President Obama has his first opportunity to nominate a Supreme Court Justice, and his choice could define his presidency and his place in history. The appointments taking place during his administration, like those made in previous administrations, will impact the highest court for decades. It is one of the incumbent President’s most profound and serious responsibilities. Let’s hope that Mr. Obama considers his first nomination as seriously and objectively as the task deserves.
There is some reason for concern. Mr. Obama has expressed the view that “empathy” would be a desirable characteristic in a Supreme Court Justice. Also, his assessment of the Court and the Constitution he has sworn to uphold includes his regret that neither has been structured to address the issue of “redistributive change”. Seems the Founding Fathers have placed some pesky constraints on Obama’s ideas about justice and the proper role of government.
So what or who would qualify as an empathetic judicial activist to meet the President’s parameters? There has already been some suggestion that he may look outside the boundaries imposed by legal experience and demonstrated competence at jurisprudence. Much speculation has been offered about whether the nominee will be a woman to make up for the departure of Sandra Day O’Connor and the probable imminent retirement of Ruth Bader Ginsberg due to her recent serious health issues.
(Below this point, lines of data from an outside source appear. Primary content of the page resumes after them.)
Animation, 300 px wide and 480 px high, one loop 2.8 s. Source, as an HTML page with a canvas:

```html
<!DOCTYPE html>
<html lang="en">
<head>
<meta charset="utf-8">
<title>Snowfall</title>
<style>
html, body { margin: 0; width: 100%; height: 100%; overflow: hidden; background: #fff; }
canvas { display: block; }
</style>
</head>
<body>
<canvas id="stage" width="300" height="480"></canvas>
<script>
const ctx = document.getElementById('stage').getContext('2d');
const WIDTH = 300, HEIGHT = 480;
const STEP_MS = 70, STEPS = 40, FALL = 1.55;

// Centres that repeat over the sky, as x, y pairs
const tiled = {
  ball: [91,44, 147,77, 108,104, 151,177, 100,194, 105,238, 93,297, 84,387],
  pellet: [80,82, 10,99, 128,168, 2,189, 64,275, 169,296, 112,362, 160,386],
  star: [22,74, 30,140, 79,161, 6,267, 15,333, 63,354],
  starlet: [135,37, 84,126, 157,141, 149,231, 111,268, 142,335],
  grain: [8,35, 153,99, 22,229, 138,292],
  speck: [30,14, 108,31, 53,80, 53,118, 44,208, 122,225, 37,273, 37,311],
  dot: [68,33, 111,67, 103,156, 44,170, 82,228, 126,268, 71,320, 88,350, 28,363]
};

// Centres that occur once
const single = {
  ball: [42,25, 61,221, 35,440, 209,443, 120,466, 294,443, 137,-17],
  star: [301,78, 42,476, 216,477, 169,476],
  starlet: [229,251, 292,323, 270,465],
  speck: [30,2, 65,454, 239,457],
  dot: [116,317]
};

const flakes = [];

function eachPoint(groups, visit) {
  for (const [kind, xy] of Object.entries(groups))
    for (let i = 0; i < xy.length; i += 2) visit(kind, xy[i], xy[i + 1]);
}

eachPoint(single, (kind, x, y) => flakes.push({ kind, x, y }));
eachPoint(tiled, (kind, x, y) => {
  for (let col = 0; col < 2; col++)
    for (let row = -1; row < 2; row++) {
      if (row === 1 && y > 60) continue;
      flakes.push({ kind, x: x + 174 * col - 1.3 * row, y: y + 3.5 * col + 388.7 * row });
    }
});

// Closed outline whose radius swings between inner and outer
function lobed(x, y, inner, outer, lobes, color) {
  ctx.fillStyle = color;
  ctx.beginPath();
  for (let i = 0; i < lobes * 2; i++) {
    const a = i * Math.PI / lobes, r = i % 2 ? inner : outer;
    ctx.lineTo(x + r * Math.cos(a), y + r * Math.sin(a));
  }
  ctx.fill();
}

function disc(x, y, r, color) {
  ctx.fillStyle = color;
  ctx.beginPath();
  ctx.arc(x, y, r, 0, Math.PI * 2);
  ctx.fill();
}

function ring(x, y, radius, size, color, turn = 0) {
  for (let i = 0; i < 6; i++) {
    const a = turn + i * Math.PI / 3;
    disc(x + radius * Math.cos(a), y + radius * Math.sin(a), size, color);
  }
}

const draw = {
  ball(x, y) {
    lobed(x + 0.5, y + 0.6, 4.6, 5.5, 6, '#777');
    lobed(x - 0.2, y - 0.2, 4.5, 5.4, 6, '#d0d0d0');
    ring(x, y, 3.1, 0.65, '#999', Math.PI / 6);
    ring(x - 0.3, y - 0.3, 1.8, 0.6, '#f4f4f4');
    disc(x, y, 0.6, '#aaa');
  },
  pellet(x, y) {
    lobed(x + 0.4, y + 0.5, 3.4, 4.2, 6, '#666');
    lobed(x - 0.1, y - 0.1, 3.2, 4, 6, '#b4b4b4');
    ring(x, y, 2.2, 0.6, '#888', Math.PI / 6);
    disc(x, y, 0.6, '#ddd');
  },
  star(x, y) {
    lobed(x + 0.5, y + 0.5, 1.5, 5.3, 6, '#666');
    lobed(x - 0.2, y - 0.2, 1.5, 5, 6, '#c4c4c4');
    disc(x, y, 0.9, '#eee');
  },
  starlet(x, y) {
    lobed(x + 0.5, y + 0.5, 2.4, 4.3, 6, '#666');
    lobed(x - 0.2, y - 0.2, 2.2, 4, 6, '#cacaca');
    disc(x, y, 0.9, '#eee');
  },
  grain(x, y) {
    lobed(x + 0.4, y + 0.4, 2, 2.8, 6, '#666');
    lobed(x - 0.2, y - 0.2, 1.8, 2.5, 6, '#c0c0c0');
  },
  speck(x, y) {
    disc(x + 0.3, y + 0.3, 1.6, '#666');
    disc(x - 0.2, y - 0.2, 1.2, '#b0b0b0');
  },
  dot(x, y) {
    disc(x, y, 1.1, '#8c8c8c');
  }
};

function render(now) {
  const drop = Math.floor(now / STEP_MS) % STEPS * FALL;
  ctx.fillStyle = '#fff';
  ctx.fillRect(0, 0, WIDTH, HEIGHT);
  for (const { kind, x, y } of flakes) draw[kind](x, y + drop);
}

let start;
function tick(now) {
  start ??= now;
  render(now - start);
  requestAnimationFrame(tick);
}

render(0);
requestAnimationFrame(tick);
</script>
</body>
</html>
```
None of this has anything to do with either justice or sound judgment. But that has proved no barrier to the likes of community organizers and social engineers. A social worker or community organizer with a law degree just might fill the bill.
That kind of appointment could lead to disaster for future civilization. It does not matter as some have pointed out that another “left-leaning” justice would merely retain the existing “balance”. What matters is the future, the future none of us can predict. With “feel-good” or emotion-driven judges on the highest Court in the land, decisions could be rendered on the basis of emotion rather than reason. The law would be subordinated to the politically-favored views of the moment. It would reinforce the class system that has already developed due to the vast trend toward total collectivism in the United States over the last century.
A decision in law is supposed to be impartial. The symbol of “blind justice” speaks to that impartiality. A decision by political favor, on the other hand, is blinded by emotion. As to “redistributive” considerations, it should not be necessary to again point out that the distribution of one person’s wealth to the benefit of another by force is the antithesis of justice. When the Supreme Court becomes less concerned with justice and turns to the political flavor of the month: welfare, reparations for historical wrongs, need and ability considerations, or any social engineering scheme: justice will wither and die. The future could become some incomprehensible tyranny.
Copyright 2009 Edward Podritske